Title: Autumn (Autumn #1)
Author: David Moody
Publisher: Thomas Dunne Books 2010
Rating: 5/5 stars
Reading Challenges: Support Your Local Library; Zombies: March Fantasy Month; A to Z Titles: A
A bastard hybrid of War of the Worlds and Night of the Living Dead, Autumn chronicles the struggle of a small group of survivors forced to contend with a world torn apart by a deadly disease. After 99% of the population of the planet is killed in less than 24 hours, for the very few who have managed to stay alive, things are about to get much worse. Animated by "phase two" of some unknown contagion, the dead begin to rise. At first slow, blind, dumb and lumbering, quickly the bodies regain their most basic senses and abilities... sight, hearing, locomotion... As well as the instinct toward aggression and violence.

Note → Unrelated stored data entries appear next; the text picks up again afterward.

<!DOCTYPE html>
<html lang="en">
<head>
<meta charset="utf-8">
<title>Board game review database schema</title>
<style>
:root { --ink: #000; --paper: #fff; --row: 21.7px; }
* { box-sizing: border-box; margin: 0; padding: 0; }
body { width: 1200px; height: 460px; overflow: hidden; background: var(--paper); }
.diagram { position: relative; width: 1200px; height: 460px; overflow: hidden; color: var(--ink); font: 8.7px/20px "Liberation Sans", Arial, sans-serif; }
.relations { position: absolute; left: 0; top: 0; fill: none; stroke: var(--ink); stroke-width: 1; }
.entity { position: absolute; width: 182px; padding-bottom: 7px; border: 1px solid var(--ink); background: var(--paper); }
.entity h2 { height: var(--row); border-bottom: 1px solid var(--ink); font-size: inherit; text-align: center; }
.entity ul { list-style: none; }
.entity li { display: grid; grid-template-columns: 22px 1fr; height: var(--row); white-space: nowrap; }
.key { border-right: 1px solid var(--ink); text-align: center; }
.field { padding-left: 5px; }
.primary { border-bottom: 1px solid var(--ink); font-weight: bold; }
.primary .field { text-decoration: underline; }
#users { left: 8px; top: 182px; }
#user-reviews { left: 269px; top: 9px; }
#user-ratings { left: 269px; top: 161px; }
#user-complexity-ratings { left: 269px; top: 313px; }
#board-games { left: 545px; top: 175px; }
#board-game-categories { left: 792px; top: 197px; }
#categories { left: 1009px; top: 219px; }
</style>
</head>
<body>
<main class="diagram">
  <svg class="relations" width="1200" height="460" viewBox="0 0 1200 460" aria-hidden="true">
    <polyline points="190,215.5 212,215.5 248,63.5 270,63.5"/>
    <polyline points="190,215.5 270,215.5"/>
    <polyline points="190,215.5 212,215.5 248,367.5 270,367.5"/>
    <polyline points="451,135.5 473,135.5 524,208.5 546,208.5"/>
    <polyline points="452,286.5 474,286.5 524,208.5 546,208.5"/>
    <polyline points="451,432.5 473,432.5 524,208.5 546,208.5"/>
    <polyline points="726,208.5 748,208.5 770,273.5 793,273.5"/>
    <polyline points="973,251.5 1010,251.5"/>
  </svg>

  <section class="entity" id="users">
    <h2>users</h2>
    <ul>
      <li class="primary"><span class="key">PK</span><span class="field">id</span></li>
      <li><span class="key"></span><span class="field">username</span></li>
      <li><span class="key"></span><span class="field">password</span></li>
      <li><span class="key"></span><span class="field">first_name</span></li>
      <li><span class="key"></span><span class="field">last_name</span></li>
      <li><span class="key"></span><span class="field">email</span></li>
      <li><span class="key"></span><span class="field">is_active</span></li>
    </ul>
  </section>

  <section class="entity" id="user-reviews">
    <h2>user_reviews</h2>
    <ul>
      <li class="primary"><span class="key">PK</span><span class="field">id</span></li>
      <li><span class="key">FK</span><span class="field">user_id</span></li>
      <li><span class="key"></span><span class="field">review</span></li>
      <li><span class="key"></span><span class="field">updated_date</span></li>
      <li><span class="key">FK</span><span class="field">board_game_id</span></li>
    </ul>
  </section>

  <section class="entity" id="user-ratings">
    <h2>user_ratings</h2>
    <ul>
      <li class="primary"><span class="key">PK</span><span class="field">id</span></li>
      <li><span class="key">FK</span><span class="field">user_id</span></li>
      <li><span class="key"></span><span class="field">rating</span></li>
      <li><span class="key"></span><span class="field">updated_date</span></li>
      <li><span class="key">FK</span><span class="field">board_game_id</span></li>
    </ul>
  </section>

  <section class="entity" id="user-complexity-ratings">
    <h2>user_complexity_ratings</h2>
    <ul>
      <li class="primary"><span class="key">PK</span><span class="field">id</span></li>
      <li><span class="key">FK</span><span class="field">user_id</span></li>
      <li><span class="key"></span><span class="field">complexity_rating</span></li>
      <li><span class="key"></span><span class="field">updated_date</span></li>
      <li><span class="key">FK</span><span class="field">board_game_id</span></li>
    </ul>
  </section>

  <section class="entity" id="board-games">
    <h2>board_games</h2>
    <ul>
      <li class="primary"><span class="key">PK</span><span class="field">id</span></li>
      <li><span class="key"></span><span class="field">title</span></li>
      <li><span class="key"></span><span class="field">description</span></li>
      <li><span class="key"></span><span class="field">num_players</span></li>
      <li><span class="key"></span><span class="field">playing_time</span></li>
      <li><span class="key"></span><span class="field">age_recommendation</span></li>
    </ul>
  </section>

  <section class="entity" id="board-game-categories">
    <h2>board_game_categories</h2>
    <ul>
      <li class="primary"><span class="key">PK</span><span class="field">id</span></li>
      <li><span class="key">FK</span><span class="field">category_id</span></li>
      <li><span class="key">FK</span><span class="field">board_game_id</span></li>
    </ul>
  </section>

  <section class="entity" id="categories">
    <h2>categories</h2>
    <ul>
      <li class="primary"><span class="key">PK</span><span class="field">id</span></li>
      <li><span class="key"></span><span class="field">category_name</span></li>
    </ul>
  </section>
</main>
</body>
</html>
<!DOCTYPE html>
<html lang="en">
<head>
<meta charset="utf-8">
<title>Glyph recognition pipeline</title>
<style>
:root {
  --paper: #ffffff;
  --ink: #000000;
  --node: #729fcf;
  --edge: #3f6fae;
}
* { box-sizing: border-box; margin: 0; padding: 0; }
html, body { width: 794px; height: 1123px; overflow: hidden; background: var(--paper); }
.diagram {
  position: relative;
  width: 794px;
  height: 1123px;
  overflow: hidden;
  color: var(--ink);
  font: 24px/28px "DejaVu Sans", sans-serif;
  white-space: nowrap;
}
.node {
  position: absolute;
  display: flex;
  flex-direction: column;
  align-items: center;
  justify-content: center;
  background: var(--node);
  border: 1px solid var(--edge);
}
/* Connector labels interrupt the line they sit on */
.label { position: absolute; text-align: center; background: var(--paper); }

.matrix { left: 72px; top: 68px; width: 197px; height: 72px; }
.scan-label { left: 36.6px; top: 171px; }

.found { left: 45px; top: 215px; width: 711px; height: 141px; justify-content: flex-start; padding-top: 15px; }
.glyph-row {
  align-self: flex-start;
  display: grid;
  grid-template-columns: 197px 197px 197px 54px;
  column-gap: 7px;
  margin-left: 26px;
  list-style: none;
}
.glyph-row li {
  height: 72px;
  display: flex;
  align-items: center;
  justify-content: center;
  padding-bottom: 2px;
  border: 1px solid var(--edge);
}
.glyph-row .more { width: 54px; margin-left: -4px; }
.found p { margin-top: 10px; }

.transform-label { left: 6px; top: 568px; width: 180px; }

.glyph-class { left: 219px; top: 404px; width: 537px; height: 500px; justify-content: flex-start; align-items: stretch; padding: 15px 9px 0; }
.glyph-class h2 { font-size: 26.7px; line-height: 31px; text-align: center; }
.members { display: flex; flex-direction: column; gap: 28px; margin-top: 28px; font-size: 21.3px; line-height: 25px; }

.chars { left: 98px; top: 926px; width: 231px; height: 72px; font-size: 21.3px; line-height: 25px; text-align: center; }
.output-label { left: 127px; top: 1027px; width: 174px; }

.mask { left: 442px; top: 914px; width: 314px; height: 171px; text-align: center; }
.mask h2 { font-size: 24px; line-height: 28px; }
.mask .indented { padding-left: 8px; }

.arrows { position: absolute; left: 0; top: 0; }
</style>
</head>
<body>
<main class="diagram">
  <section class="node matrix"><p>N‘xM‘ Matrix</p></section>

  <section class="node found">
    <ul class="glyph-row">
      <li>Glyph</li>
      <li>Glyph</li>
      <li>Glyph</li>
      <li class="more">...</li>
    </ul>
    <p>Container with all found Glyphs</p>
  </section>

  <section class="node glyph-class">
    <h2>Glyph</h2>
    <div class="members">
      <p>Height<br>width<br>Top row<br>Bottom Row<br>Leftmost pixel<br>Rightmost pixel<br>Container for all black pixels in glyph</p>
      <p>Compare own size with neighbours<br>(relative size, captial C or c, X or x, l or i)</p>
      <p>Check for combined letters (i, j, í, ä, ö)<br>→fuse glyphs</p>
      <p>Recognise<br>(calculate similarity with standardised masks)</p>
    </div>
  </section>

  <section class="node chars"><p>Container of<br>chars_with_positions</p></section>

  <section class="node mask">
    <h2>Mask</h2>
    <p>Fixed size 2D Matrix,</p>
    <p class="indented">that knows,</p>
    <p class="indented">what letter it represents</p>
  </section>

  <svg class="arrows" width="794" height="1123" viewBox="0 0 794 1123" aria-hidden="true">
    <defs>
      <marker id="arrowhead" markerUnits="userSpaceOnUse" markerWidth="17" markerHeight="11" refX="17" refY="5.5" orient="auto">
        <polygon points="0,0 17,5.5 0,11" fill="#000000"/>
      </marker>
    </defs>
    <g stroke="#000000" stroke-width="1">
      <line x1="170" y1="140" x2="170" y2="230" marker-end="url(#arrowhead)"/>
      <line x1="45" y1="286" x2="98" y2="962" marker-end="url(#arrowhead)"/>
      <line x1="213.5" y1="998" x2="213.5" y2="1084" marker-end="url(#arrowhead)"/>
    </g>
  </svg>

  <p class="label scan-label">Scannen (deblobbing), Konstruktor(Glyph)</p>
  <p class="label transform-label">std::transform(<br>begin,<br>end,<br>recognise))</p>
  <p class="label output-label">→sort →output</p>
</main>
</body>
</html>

Held back only by the restraints of their rapidly decomposing flesh, the dead seem to have only one single goal - to lumber forth and destroy the sole remaining attraction in the silent, lifeless world: those who have survived the plague, who now find themselves outnumbered 1,000,000 to 1...
Without ever using the 'Z' word, Autumn offers a new perspective on the traditional zombie story. There's no flesh eating, no fast-moving corpses, no gore for gore's sake. Combining the atmosphere and tone of George Romero's classic living dead films with the attitude and awareness of 28 Days (and Weeks) later, this horrifying and suspenseful novel is filled with relentless cold, dark fear.
One day 99% of the world's population drops dead. A few days later, about a 1/3 of the dead get up and start walking around. Ahhh... the zombie apocalypse, my favorite genre. And this book was awesome!
Told from the viewpoint of a few survivors in a small English village, they struggle to understand and then make the next move. I liked that the book was told from a limited perspective. The reader and characters have no clue if this is a worldwide phenomena or just extends to the next village. Once three of the survivors leave the village, we don't know what happens to those remaining at the community center. We only find out later when Carl tries to go back. While the characters themselves are incredibly memorable, they represent more of archetypes. Examples for the reader of how people react in extreme circumstances. We don't need to remember to the specific character because we connect to their emotions, the struggle to live or not live in this new landscape.
The book is sufficiently scary. More with the constant threat of the "undead" than any immediate attacks. That would be the worst thing about the zombie apocalypse, the constant feelings of unease. You could never feel safe, even in a barricaded farmhouse.
Overall, a very good book. I guess the book was made into a movie a few years back and I saw it from Netflix. All I remember is watching about 15 minutes, getting fed up with the horrible sound and picture quality, and turning it off. Sorry to the filmmakers, but it was a dud. Thank goodness the book was awesome.